Trauma to left first amputation site led to ulceration on the plantar aspect of first metatarsal phalangeal joint area in 2010, which healed in 14 weeks with podiatry intervention. Subsequent ulceration on the plantar first/second metatarsal phalangeal joints on the left foot in 2012 and 2013 were managed by the podiatry team. X-ray of the area showed no underlying deformities, osteomyelitis or bone shards present in the wound. The wound healed within 8 weeks.
In May 2014, the amputation site re-ulcerated and became infected. Infection was managed with 500mg flucloxacillin four times daily and the wound decreased in size over 6 weeks (from 20mm x 16mm x 2mm baseline to 8mm x 7mm x 2mm). In August 2014 the wound deteriorated again, measuring 30mm x 27mm x 4mm on presentation following the patient’s holiday. By September 2014, the wound had become static despite offloading the wound with 10mm semi-compressed felt plantar padding and bespoke orthoses.
The decision was made in September 2014 to use an offloading cast. TCC-EZ, a new system in the UK, was chosen, having been used in the USA with excellent results. TCC-EZ was applied on 16 September 2014. A petrolatum-gauze dressing was applied under the cast from week 3 to hydrate the skin on the foot.
After 3 weeks’ treatment, the wound had healed. The decision was made to continue use of the cast for a further week, to allow healed tissue to strengthen and help reduce risk of re-ulceration. The cast was removed one week later and the patient returned to bespoke footwear with custom orthoses to manage plantar pressures and reduce risk of re-ulceration. The patient subsequently had a rub on the dorsum of the third and fourth toes from his footwear; these areas healed within 3 weeks and the patient remains ulcer-free 10 weeks post-TCC-EZ removal.
The patient’s compliance and cooperation has been a key factor in ensuring success with TCC-EZ. He was happy that he was able continue his daily activities and, in particular, was able to maintain his role as main carer by visiting his wife in hospital on a regular basis and managing the house while ensuring he rested sufficiently to heal his wound.
The cost of ulceration and amputation care for people with diabetes is likely to rise substantially unless there are a significant changes in the delivery of diabetic foot care services within the NHS. Provision of higher quality, cost-effective foot care for people with diabetes, and early intervention to avoid complications, are likely to play an important part in attempts to improve the overall quality and productivity of the NHS in the coming years (Kerr, 2012).
Offloading is key to preventing and healing plantar neuropathic foot ulcers in diabetes.
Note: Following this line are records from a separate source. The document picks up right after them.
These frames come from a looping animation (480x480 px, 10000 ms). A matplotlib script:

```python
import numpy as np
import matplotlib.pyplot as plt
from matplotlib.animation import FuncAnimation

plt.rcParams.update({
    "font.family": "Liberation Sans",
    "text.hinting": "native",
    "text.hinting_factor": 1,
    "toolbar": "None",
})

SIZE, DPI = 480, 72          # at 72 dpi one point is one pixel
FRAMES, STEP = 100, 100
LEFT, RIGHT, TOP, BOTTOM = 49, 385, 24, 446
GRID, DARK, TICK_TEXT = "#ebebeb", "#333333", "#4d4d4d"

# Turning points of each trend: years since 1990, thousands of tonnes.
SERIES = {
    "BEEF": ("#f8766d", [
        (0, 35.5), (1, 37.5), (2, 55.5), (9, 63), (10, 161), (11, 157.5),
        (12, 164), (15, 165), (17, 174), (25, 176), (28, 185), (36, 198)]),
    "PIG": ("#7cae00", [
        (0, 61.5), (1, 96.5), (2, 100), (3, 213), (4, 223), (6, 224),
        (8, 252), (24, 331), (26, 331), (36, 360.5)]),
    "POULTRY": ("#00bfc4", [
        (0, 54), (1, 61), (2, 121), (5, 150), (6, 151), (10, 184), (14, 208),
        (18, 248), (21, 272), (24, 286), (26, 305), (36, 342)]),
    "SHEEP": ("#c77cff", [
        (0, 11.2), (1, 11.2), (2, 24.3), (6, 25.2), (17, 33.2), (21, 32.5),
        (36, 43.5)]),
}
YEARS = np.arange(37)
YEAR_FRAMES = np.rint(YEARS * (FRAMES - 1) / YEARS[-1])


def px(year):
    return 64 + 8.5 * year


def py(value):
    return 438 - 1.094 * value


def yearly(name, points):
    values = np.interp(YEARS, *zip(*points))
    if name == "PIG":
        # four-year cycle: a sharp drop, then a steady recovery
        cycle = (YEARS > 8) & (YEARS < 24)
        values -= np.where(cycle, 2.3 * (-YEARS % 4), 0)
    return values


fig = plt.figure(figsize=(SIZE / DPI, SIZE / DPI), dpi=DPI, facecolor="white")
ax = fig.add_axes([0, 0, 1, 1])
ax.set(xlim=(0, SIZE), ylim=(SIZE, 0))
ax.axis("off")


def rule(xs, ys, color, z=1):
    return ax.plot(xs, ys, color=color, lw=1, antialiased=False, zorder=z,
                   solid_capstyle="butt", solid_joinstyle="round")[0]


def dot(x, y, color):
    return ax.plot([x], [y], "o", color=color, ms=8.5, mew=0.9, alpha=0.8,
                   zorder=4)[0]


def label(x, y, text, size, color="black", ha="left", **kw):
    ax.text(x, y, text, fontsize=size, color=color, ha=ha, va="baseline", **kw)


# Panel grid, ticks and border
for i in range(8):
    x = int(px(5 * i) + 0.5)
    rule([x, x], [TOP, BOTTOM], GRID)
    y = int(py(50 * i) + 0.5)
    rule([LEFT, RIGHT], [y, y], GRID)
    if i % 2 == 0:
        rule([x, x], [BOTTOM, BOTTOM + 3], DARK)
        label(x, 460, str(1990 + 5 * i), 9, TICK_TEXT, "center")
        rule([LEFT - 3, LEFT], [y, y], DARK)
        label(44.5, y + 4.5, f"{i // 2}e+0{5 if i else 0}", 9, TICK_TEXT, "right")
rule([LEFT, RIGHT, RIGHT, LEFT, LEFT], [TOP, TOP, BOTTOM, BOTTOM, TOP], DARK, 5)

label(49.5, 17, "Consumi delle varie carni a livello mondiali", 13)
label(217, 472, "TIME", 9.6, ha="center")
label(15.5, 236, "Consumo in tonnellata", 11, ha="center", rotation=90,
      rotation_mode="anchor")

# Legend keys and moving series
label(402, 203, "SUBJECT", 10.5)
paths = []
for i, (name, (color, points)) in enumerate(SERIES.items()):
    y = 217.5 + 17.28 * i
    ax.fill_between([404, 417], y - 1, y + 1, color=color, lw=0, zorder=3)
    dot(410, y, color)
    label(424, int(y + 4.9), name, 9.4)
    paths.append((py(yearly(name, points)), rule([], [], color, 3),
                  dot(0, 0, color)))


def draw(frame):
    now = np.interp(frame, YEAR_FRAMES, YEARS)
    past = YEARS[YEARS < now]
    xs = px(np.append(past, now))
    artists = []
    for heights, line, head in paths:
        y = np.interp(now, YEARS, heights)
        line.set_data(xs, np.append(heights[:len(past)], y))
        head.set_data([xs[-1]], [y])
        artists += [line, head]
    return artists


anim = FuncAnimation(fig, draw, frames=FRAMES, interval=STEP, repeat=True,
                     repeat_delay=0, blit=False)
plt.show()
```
TCC is recommended in guidelines as a first-line option for offloading; however, the use of irremovable devices has been found to be low.
Embedding TCC-EZ into current working practices can help to offset some of the challenges of TCC. Clinical experience and early evidence indicates an important role for TCC-EZ as a method of TCC offloading in patients with diabetic foot problems. One of the most attractive features of TCC-EZ is that it is easy to apply and safe to use, allowing clinicians with different levels of experience to use the device confidently.
Improving diabetes footcare and reducing amputations saves lives and saves money (Feet First — http://www.scpod.org/easysiteweb/getresource.axd?assetid=35947). CCGs should set themselves challenging targets for reducing amputations each year with the involvement of people with diabetes and local clinicians.
The product used by the authors was purchased from Derma Sciences and training was provided by the company to both Emily Sambrook and Tom Delpierre.